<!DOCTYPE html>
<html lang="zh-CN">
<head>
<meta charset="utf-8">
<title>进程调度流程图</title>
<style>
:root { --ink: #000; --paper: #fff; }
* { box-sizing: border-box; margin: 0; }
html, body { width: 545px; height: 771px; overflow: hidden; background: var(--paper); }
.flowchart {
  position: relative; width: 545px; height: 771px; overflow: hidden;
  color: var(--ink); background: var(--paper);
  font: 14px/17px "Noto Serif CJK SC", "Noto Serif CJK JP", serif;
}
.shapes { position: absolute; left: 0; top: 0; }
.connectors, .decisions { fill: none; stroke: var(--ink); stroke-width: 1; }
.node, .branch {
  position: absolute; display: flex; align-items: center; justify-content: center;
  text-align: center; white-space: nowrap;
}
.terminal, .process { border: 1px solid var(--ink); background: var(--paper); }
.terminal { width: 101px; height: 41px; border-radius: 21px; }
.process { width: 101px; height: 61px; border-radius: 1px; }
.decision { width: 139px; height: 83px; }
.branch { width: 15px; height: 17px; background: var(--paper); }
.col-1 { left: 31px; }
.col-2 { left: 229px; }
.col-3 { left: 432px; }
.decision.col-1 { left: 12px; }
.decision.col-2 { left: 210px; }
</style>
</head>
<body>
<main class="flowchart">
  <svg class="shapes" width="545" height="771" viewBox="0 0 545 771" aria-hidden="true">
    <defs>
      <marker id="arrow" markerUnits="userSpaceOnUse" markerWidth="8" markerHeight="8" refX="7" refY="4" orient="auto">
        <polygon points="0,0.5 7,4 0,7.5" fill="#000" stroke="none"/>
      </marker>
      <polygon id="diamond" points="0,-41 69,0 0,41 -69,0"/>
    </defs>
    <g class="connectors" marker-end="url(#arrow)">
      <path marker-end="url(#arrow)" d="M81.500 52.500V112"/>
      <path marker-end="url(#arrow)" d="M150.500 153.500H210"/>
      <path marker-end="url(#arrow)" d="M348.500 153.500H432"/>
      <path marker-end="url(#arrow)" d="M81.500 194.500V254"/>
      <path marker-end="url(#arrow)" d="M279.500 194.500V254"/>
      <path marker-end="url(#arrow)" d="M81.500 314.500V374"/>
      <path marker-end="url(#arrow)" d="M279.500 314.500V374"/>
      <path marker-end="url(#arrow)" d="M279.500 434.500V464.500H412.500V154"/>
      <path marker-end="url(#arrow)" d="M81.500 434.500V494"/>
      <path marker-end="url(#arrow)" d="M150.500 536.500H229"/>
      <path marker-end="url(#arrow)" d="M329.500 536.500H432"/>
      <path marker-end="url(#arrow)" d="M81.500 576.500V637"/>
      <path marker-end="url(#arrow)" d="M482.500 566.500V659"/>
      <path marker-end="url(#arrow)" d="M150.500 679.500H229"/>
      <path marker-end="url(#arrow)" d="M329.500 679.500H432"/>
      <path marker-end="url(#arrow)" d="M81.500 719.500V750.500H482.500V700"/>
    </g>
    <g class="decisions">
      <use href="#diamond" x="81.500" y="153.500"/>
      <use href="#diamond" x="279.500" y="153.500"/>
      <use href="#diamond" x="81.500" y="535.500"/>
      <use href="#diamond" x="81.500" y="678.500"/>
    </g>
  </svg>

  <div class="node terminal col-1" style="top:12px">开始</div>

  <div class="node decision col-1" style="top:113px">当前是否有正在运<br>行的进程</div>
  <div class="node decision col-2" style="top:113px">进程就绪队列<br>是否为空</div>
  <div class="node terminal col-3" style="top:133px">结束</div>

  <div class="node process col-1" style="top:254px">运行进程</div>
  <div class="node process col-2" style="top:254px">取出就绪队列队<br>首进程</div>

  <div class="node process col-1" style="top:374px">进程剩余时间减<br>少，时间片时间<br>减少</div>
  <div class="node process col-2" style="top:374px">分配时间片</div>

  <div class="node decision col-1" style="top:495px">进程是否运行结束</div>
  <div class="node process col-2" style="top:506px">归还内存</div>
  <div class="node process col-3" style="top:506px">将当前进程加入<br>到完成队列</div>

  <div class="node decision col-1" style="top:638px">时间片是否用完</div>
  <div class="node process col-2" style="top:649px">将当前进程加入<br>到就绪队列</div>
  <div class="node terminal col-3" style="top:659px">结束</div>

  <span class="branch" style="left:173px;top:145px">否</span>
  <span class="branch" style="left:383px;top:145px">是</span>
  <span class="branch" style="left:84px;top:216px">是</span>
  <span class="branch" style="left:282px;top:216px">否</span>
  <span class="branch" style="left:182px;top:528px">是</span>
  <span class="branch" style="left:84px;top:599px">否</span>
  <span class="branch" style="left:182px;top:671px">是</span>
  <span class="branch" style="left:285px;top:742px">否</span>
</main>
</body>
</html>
-----
▸ What is being asked: Return, unchanged, the run of lines above that opens with the line containing "#000; --paper: #fff;" and closes with the line containing "101px; height: 41px;". Include both.

▸ Solved exercise:
:root { --ink: #000; --paper: #fff; }
* { box-sizing: border-box; margin: 0; }
html, body { width: 545px; height: 771px; overflow: hidden; background: var(--paper); }
.flowchart {
  position: relative; width: 545px; height: 771px; overflow: hidden;
  color: var(--ink); background: var(--paper);
  font: 14px/17px "Noto Serif CJK SC", "Noto Serif CJK JP", serif;
}
.shapes { position: absolute; left: 0; top: 0; }
.connectors, .decisions { fill: none; stroke: var(--ink); stroke-width: 1; }
.node, .branch {
  position: absolute; display: flex; align-items: center; justify-content: center;
  text-align: center; white-space: nowrap;
}
.terminal, .process { border: 1px solid var(--ink); background: var(--paper); }
.terminal { width: 101px; height: 41px; border-radius: 21px; }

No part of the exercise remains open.